━━━ Data for analysis
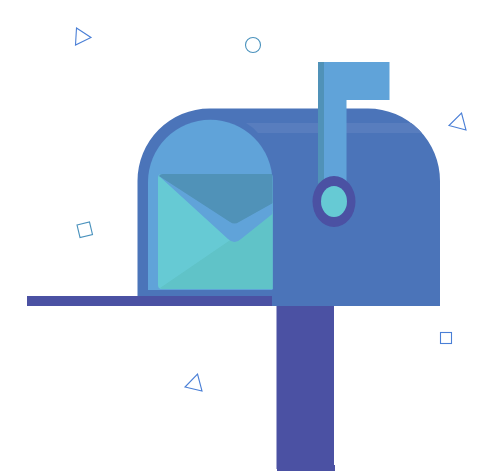
<!DOCTYPE html>
<html lang="en">
<head>
<meta charset="utf-8">
<title>Open mailbox</title>
<style>
:root {
  --paper: #ffffff;
  --body: #4b74b9;
  --body-shine: #587dbe;
  --indigo: #4b51a3;
  --sky: #60a3d9;
  --steel: #5092b8;
  --aqua: #66cad4;
  --teal: #60c3c8;
  --outline-blue: #4a7fd6;
  --outline-teal: #4a92bd;
}
html, body { margin: 0; background: var(--paper); overflow: hidden; }
svg { display: block; width: 494px; height: 471px; }
.body { fill: var(--body); }
.shine { fill: var(--body-shine); }
.indigo { fill: var(--indigo); }
.sky { fill: var(--sky); }
.steel { fill: var(--steel); }
.aqua { fill: var(--aqua); }
.teal { fill: var(--teal); }
.confetti { fill: none; stroke: var(--outline-blue); stroke-width: 1.1; }
.confetti .cool { stroke: var(--outline-teal); }
</style>
</head>
<body>
<svg viewBox="0 0 494 471" role="img" aria-label="Open mailbox with a letter inside and its flag raised">
  <defs>
    <clipPath id="opening"><path d="M148 290V182a62 62 0 0 1 124.5 0V290Z"/></clipPath>
    <clipPath id="shell"><path d="M137.500 306V181a72 72.500 0 0 1 72-72.500H368a72 72.500 0 0 1 72 72.500V306Z"/></clipPath>
  </defs>

  <g id="post">
    <path class="indigo" d="M276.500 300H334V465H335V471H277V469H276.500Z"/>
  </g>

  <g id="box">
    <path class="body" d="M137.500 297V181a72 72.500 0 0 1 72-72.500H368a72 72.500 0 0 1 72 72.500V306H272V297Z"/>
    <path class="shine" clip-path="url(#shell)" d="M246 123H440V133H258Q253 127 246 123Z"/>
  </g>

  <g id="letter" clip-path="url(#opening)">
    <rect class="sky" x="147" y="119" width="127" height="171"/>
    <path class="aqua" d="M158 178Q158 174 162 174H280V289H162Q158 289 158 285Z"/>
    <path class="teal" d="M160 288L280 206V289H162Z"/>
    <path class="sky" d="M159 176L228 239Q234.500 245 241 239L280 208V174H161Z"/>
    <path class="steel" d="M159 176Q160 174 163 174H280V199L239 222Q234.500 225 230 222Z"/>
  </g>

  <rect id="door" class="indigo" x="27" y="296" width="245" height="10"/>

  <g id="flag">
    <path class="sky" d="M318 62H389.500V100H346.500V202H318Z"/>
    <rect class="steel" x="318" y="62" width="6" height="140"/>
    <ellipse class="indigo" cx="334" cy="201.500" rx="21.500" ry="25.500"/>
    <ellipse class="aqua" cx="334" cy="201.500" rx="13" ry="15.500"/>
  </g>

  <g id="confetti" class="confetti">
    <path d="M76.500 28L91 37.500L75.500 45Z"/>
    <circle class="cool" cx="253" cy="45" r="7.500"/>
    <path d="M461.500 113L466 130L449 125.500Z"/>
    <path class="cool" d="M77 225L89.500 222L92.500 234.500L80 237.500Z"/>
    <rect x="440.500" y="332.500" width="11" height="11"/>
    <path d="M197.500 374L202 391L185 387Z"/>
  </g>
</svg>
</body>
</html>
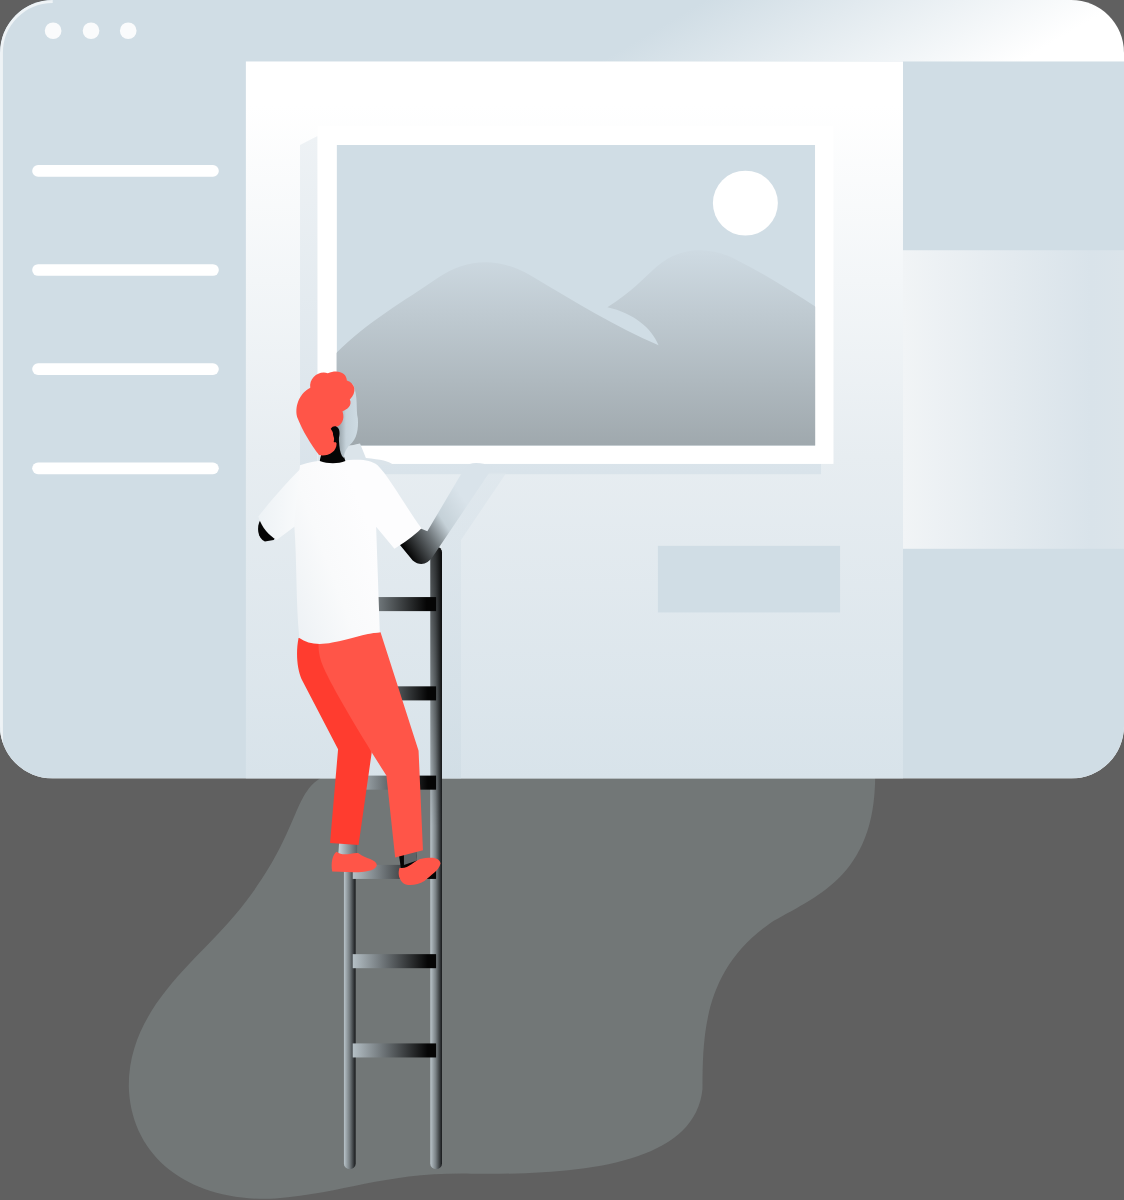
<!DOCTYPE html>
<html lang="en">
<head>
<meta charset="utf-8">
<title>Building a web page</title>
<style>
:root{
  --backdrop:#606060;
  --blob:#727777;
  --mist:#d0dde5;
  --haze:#d9e3ea;
  --slate:#9fa8ad;
  --white:#ffffff;
  --red:#ff5548;
  --red-deep:#ff3c2f;
  --ink:#050505;
}
*{margin:0;padding:0;box-sizing:border-box}
html,body{width:1124px;height:1200px;overflow:hidden;background:var(--backdrop)}
.scene{display:block;width:1124px;height:1200px}
.blob{fill:var(--blob)}
.mist{fill:var(--mist)}
.white{fill:var(--white)}
.red{fill:var(--red)}
.red-deep{fill:var(--red-deep)}
.ink{fill:var(--ink)}
.stop-mist{stop-color:var(--mist)}
.stop-haze{stop-color:var(--haze)}
.stop-white{stop-color:var(--white)}
.stop-slate{stop-color:var(--slate)}
.stop-ink{stop-color:var(--ink)}
</style>
</head>
<body>
<svg class="scene" viewBox="0 0 768 820" preserveAspectRatio="none" role="img" aria-label="A person on a ladder hangs a framed landscape inside a browser window">
  <defs>
    <clipPath id="window-shape"><rect width="768" height="532" rx="36"/></clipPath>
    <clipPath id="frame-opening"><rect x="230" y="99" width="327" height="205.5"/></clipPath>
    <linearGradient id="titlebar-fade" gradientUnits="userSpaceOnUse" x1="470" y1="-72" x2="578" y2="112">
      <stop offset=".32" class="stop-mist"/><stop offset="1" class="stop-white"/>
    </linearGradient>
    <linearGradient id="page-fade" x1="0" y1="0" x2="0" y2="1">
      <stop offset=".06" class="stop-white"/><stop offset=".55" stop-color="#e7edf1"/><stop offset="1" stop-color="#d8e3ea"/>
    </linearGradient>
    <linearGradient id="tile-fade">
      <stop offset="0" stop-color="#f1f4f6"/><stop offset=".85" class="stop-haze"/><stop offset="1" stop-color="#dbe4ea"/>
    </linearGradient>
    <linearGradient id="frame-shadow-fade" x1="0" y1="0" x2="0" y2="1">
      <stop offset="0" stop-color="#eef2f5"/><stop offset="1" stop-color="#d9e3ea"/>
    </linearGradient>
    <linearGradient id="mountain-fade" gradientUnits="userSpaceOnUse" x1="0" y1="172" x2="0" y2="305">
      <stop offset="0" stop-color="#cedae2"/><stop offset="1" class="stop-slate"/>
    </linearGradient>
    <linearGradient id="wall-shadow-fade" x1="0" y1="0" x2="0" y2="1">
      <stop offset="0" stop-color="#dde6ec"/><stop offset="1" stop-color="#cfdce4"/>
    </linearGradient>
    <linearGradient id="rail-fade">
      <stop offset="0" stop-color="#b9c4ca"/><stop offset=".45" stop-color="#7c8488"/><stop offset="1" stop-color="#16181a"/>
    </linearGradient>
    <linearGradient id="rail-top-shade" x1="0" y1="0" x2="0" y2="1">
      <stop offset="0" stop-color="#000" stop-opacity=".65"/><stop offset=".45" stop-color="#000" stop-opacity="0"/>
    </linearGradient>
    <linearGradient id="rung-fade">
      <stop offset="0" stop-color="#b5c0c6"/><stop offset=".9" class="stop-ink"/>
    </linearGradient>
    <linearGradient id="rung-short-fade">
      <stop offset="0" stop-color="#7b8387"/><stop offset=".85" class="stop-ink"/>
    </linearGradient>
    <linearGradient id="shirt-fade" gradientUnits="userSpaceOnUse" x1="196" y1="410" x2="262" y2="385">
      <stop offset="0" stop-color="#eef2f5"/><stop offset=".5" stop-color="#f9fafb"/><stop offset="1" stop-color="#fdfdfe"/>
    </linearGradient>
    <linearGradient id="sleeve-fade" gradientUnits="userSpaceOnUse" x1="176" y1="345" x2="208" y2="345">
      <stop offset="0" stop-color="#edf2f5"/><stop offset="1" stop-color="#fafbfc"/>
    </linearGradient>
    <linearGradient id="face-fade" gradientUnits="userSpaceOnUse" x1="230" y1="0" x2="246" y2="0">
      <stop offset="0" stop-color="#8b969c"/><stop offset=".4" stop-color="#c5d2da"/><stop offset="1" class="stop-mist"/>
    </linearGradient>
    <linearGradient id="forearm-fade" gradientUnits="userSpaceOnUse" x1="276" y1="374" x2="320" y2="346">
      <stop offset="0" class="stop-ink"/><stop offset=".36" stop-color="#6c7377"/><stop offset=".62" stop-color="#c5d1d8"/><stop offset="1" class="stop-haze"/>
    </linearGradient>
    <linearGradient id="ankle-fade">
      <stop offset="0" stop-color="#c9d5dc"/><stop offset="1" stop-color="#5d6366"/>
    </linearGradient>
    <rect id="menu-line" x="22" width="127.5" height="8" rx="4"/>
    <rect id="rung" x="241" width="57" height="9.6" fill="url(#rung-fade)"/>
  </defs>

  <path class="blob" d="M222 530C198 542 207 570 160 626C132 659 88 690 88 742C89 791 130 822 188 819C238 815 262 801 322 802C392 803 475 797 480 744C480 704 482 662 526 631C556 613 598 600 598 530Z"/>

  <g id="browser-window" clip-path="url(#window-shape)">
    <rect width="768" height="532" fill="url(#titlebar-fade)"/>
    <rect class="mist" y="42" width="768" height="490"/>
    <g id="window-buttons" class="white" opacity=".88">
      <circle cx="36.3" cy="21" r="5.7"/><circle cx="62.2" cy="21" r="5.7"/><circle cx="87.6" cy="21" r="5.7"/>
    </g>
    <path d="M1 532V36A35 35 0 0 1 36 1" fill="none" stroke="#eef3f6" stroke-width="2"/>
    <g id="sidebar-menu" class="white">
      <use href="#menu-line" y="112.8"/><use href="#menu-line" y="180.5"/><use href="#menu-line" y="248.2"/><use href="#menu-line" y="316"/>
    </g>
    <rect id="side-tile" x="617" y="171" width="151" height="204" fill="url(#tile-fade)"/>
    <rect id="page" x="168" y="42" width="449" height="490" fill="url(#page-fade)"/>
    <rect id="page-button" class="mist" x="449.5" y="373" width="124.5" height="45.5"/>

    <g id="wall-shadow">
      <path d="M205 99L217 93V317H561V324H205Z" fill="url(#frame-shadow-fade)"/>
      <path d="M330 323H346L315 369V532H302V366Z" fill="url(#wall-shadow-fade)" opacity=".72"/>
    </g>

    <g id="framed-landscape">
      <rect class="white" x="217" y="86" width="352.5" height="231"/>
      <g clip-path="url(#frame-opening)">
        <rect class="mist" x="230" y="99" width="327" height="206"/>
        <circle class="white" cx="509.3" cy="138.8" r="22.2"/>
        <path d="M229 242C252 219 276 206 299 190C318 177 340 175 362 188C394 207 420 223 450 236C445 224 433 214 415 210C431 200 440 190 449 182C465 168 486 168 504 178C524 188 542 200 558 210V306H229Z" fill="url(#mountain-fade)"/>
      </g>
    </g>
    <path d="M217 300C226 310 232 306 246 303L250 313C260 314 266 315 269 318H217Z" fill="#dbe4ea"/>
  </g>

  <g id="ladder">
    <rect x="235" y="584" width="8" height="215" rx="4" fill="url(#rail-fade)"/>
    <rect x="294" y="373.5" width="8" height="425.5" rx="4" fill="url(#rail-fade)"/>
    <rect x="294" y="373.5" width="8" height="425.5" rx="4" fill="url(#rail-top-shade)"/>
    <rect x="255" y="408" width="43" height="9.6" fill="url(#rung-short-fade)"/>
    <rect x="260" y="469" width="38" height="9.6" fill="url(#rung-short-fade)"/>
    <use href="#rung" y="530"/><use href="#rung" y="591"/><use href="#rung" y="652"/><use href="#rung" y="713"/>
  </g>

  <g id="person">
    <g id="legs">
      <path d="M232 572H244V586H231Z" fill="url(#ankle-fade)"/>
      <path d="M272 580L284 577L285 592L274 594Z" class="ink"/>
      <path d="M276 583L284 580L285 588L276 591Z" fill="#5d6366"/>
      <path class="red" d="M230 582C235 586 241 582 245 583C250 587 257 587 257.500 591C257 595 249 596 242 596L227 595.500C226 590 227 584 230 582Z"/>
      <path class="red" d="M273 593C279 594 282 589 287 587C293 586 300 585 301 590C300 595 294 598 290 602C285 605 278 606 275 603C272 600 272 596 273 593Z"/>
      <path class="red-deep" d="M204 436C202 446 203 457 206 464L231 512L225.500 576L245 577.500L254 514L242 436Z"/>
      <path class="red" d="M218 436L260 432L286 513L289 581L270 586L264 530C250 508 228 472 221 456C218 449 217 443 218 436Z"/>
    </g>

    <g id="arms">
      <path class="ink" d="M178 355C175 360 176 368 181 370L187 369L190 365Z"/>
      <path fill="url(#forearm-fade)" d="M273 372L287 361L292 363L318 319C321 315 330 316 337 319L296 380C292 386 287 387 282 383Z"/>
    </g>

    <g id="shirt">
      <path fill="url(#sleeve-fade)" d="M208 318C200 325 186 341 176.500 353C179 361 184 366 189 369L205 357Z"/>
      <path fill="url(#shirt-fade)" d="M205 318C213 315 220 314 232 315C243 314 252 313 258 318C266 326 277 346 288 361C282 367 276 371 269.500 375L257 360L259.500 432C248 433 240 437 227 439C218 441 210 440 204.500 436C202 410 203 384 201 358Z"/>
    </g>

    <g id="head">
      <path class="ink" d="M220 304C221 308 219 311 218.500 315C224 317 231 317 236 315C234 310 234 304 234 293H226Z"/>
      <path fill="url(#face-fade)" d="M231 282L241 262C245 271 243 279 244.500 286C245 293 244 300 239 304C237 306 235 309 235 313C231 310 232 300 231 293Z"/>
      <path class="red" d="M212 265C211 258 218 253 224 255C231 252 237 255 237 260C243 262 244 268 239 273C241 277 237 280 234 281C236 287 233 291 229 292C226 294 228 300 230 303C230 309 224 312 218 311C212 303 207 295 203 285C201 276 206 268 212 265Z"/>
      <path class="ink" d="M226 293C228 290 232 291 232 296C232 300 230 303 228 302C229 299 228 296 226 293Z"/>
    </g>
  </g>
</svg>
</body>
</html>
━━━━━━
- Task description
Please show every line above that includes the word "white".

- Written solution
  --white:#ffffff;
.white{fill:var(--white)}
.stop-white{stop-color:var(--white)}
      <stop offset=".32" class="stop-mist"/><stop offset="1" class="stop-white"/>
      <stop offset=".06" class="stop-white"/><stop offset=".55" stop-color="#e7edf1"/><stop offset="1" stop-color="#d8e3ea"/>
    <g id="window-buttons" class="white" opacity=".88">
    <g id="sidebar-menu" class="white">
      <rect class="white" x="217" y="86" width="352.5" height="231"/>
        <circle class="white" cx="509.3" cy="138.8" r="22.2"/>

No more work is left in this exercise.